Examine the entries and show every line in which the word "translate" is found.

---

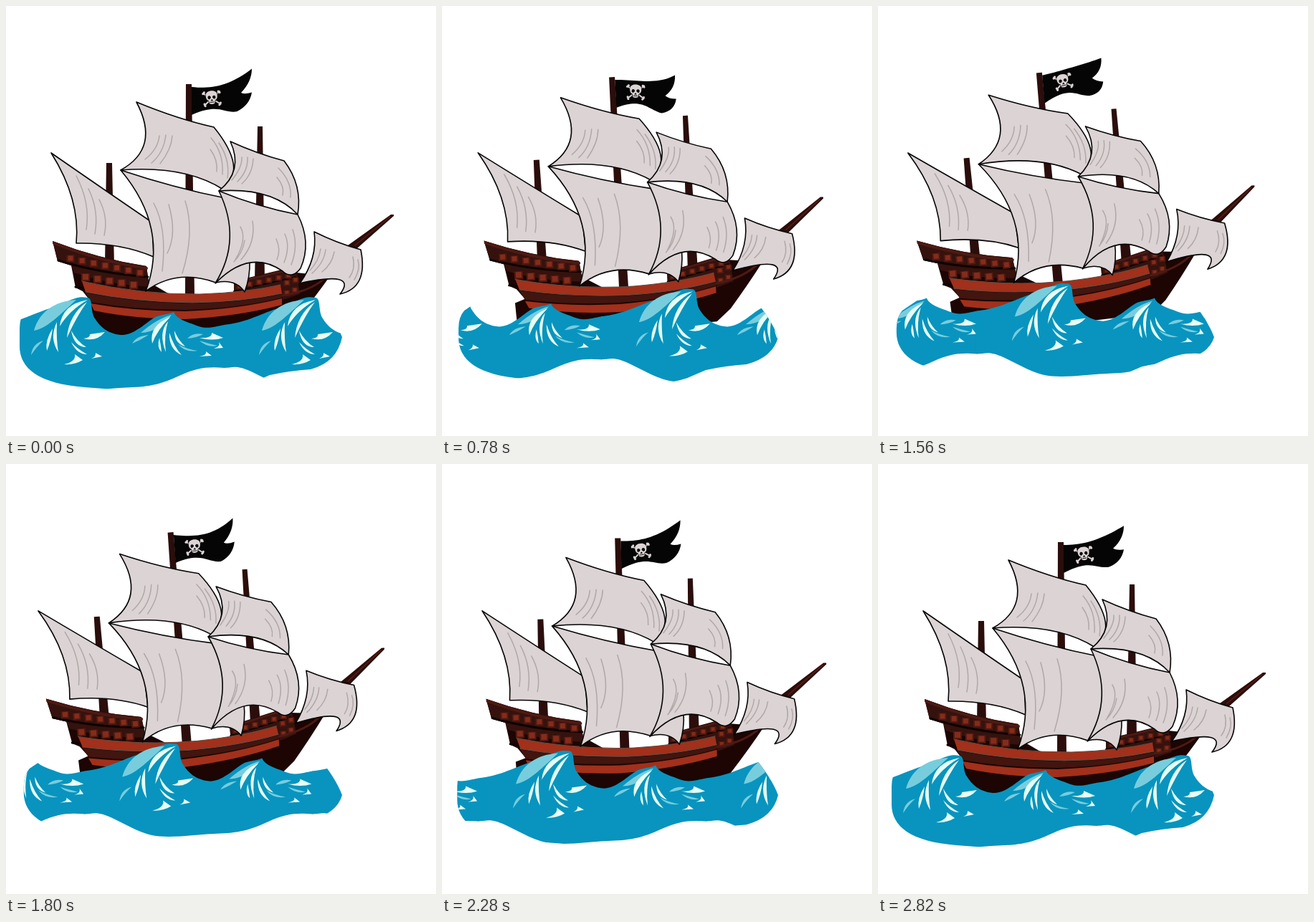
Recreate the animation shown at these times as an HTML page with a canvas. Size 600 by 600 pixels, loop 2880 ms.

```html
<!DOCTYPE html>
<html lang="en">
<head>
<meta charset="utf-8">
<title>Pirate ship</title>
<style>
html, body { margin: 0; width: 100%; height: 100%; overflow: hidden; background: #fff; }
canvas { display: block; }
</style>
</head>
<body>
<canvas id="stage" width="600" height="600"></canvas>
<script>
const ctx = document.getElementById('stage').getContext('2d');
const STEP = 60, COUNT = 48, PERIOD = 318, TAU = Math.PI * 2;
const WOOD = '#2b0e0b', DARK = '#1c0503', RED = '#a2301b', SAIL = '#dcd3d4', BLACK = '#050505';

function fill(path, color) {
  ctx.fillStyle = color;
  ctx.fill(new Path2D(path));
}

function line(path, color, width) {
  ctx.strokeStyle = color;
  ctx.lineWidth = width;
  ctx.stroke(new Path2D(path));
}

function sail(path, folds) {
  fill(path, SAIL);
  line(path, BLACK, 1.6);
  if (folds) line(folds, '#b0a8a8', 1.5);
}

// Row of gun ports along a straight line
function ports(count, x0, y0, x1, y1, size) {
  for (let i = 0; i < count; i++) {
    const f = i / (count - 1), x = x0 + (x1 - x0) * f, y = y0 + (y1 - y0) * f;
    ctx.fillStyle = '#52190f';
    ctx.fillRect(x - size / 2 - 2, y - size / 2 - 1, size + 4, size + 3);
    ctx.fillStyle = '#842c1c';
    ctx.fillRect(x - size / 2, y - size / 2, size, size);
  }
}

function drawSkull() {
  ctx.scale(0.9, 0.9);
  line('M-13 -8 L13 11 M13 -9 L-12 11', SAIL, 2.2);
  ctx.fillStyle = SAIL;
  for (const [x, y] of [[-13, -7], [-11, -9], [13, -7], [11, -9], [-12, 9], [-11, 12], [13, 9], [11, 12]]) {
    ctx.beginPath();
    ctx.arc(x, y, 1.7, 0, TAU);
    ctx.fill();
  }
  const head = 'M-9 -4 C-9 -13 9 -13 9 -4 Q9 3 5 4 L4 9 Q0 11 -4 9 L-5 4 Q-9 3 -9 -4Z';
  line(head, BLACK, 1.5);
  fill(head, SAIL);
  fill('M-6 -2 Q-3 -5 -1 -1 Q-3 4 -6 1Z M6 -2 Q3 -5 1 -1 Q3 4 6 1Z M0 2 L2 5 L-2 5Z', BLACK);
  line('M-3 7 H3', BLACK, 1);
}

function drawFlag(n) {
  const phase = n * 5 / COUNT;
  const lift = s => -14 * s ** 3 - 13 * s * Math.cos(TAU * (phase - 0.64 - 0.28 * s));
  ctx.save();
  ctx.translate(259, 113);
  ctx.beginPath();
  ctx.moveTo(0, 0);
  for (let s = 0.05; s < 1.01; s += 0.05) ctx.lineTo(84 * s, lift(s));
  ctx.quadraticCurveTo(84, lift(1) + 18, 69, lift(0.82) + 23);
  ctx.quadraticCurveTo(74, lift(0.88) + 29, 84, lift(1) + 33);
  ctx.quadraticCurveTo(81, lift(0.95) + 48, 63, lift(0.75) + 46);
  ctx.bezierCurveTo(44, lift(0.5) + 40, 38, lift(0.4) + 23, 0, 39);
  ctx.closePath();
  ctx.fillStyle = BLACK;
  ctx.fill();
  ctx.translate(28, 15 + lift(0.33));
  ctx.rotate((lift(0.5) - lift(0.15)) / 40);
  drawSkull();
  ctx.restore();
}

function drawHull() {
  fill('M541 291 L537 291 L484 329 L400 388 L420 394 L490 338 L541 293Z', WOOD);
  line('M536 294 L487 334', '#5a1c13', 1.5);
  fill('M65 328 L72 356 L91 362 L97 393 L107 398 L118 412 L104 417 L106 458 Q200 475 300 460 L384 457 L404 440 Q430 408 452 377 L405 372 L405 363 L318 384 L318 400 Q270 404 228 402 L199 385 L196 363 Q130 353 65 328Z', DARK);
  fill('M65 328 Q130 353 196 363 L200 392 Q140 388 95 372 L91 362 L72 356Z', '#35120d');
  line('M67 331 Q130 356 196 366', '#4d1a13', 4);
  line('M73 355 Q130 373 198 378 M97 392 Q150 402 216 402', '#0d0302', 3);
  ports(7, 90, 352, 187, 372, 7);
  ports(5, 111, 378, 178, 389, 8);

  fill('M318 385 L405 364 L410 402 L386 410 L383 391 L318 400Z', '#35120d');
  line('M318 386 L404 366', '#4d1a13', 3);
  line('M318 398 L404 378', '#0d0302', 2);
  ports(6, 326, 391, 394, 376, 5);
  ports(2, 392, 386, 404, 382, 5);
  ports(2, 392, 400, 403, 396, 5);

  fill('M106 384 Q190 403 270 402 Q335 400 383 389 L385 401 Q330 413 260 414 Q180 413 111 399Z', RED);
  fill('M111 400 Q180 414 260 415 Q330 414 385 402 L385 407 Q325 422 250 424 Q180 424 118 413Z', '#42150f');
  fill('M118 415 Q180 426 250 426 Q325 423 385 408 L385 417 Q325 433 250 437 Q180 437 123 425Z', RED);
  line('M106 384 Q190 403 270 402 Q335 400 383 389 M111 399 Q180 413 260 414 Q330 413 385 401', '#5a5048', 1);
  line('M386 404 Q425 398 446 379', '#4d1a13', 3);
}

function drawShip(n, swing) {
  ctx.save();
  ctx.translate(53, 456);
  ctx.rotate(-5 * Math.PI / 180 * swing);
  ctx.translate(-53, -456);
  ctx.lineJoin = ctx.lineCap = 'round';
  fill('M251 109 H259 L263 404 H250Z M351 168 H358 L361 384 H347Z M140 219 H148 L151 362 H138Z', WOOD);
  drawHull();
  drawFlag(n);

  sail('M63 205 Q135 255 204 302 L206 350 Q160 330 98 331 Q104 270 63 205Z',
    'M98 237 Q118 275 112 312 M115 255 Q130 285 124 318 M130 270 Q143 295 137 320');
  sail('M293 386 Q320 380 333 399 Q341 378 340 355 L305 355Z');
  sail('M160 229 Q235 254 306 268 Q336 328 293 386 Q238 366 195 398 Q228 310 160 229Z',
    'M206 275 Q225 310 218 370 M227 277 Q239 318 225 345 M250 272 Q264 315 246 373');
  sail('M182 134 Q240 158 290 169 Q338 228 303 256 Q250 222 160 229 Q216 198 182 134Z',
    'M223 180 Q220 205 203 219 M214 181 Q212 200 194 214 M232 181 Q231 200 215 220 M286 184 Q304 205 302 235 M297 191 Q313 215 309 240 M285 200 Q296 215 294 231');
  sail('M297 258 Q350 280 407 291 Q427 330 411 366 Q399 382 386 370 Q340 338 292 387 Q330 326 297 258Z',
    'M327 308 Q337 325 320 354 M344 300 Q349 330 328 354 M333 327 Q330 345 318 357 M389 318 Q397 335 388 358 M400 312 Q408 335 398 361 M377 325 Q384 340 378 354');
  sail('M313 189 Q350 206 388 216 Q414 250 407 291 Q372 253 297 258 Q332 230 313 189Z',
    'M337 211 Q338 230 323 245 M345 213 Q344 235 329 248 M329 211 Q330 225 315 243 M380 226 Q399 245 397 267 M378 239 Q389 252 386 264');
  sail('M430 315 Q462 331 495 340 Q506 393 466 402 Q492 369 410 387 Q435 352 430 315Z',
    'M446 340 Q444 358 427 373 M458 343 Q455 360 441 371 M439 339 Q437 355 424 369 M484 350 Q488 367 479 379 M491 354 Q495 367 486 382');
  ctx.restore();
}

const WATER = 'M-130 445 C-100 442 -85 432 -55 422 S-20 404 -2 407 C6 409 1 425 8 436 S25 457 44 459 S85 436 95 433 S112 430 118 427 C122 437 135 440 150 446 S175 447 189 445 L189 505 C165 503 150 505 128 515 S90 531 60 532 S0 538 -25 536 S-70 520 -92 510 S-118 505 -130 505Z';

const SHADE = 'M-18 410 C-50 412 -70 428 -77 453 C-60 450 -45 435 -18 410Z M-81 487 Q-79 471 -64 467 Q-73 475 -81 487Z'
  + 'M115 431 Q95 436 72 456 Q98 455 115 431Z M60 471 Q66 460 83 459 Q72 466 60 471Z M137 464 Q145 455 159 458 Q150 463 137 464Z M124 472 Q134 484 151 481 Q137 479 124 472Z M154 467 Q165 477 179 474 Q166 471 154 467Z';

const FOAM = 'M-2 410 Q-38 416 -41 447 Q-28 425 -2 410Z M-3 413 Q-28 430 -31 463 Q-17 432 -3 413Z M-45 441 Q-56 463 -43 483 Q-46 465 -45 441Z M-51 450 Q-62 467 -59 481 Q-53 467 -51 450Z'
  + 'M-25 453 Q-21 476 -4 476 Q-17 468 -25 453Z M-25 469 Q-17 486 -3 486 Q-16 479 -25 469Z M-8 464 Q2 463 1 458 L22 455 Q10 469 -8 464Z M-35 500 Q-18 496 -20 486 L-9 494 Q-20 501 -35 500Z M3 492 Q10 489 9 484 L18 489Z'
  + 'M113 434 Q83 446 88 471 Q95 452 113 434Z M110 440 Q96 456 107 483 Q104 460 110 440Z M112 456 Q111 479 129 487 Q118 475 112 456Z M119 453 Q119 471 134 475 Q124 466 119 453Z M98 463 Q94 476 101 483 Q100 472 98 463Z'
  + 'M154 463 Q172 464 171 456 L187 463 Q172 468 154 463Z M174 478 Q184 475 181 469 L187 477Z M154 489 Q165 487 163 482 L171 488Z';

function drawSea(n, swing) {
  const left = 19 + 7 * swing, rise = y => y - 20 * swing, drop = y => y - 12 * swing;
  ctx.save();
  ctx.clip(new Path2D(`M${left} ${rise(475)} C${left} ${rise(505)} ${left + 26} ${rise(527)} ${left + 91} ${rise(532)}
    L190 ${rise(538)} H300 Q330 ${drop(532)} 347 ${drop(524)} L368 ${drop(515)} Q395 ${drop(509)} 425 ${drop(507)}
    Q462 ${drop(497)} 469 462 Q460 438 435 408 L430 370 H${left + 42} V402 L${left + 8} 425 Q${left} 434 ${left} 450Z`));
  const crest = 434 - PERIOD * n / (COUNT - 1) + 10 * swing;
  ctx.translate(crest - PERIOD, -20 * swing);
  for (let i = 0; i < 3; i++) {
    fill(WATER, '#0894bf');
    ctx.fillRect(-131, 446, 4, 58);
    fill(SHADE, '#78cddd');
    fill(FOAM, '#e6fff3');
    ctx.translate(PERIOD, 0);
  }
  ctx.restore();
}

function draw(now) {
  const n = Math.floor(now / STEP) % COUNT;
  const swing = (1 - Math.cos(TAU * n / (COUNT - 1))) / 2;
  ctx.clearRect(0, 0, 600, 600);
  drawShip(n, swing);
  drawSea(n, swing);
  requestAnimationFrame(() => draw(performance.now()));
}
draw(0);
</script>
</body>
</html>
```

---

» **ANSWER AREA**
  ctx.translate(259, 113);
  ctx.translate(28, 15 + lift(0.33));
  ctx.translate(53, 456);
  ctx.translate(-53, -456);
  ctx.translate(crest - PERIOD, -20 * swing);
    ctx.translate(PERIOD, 0);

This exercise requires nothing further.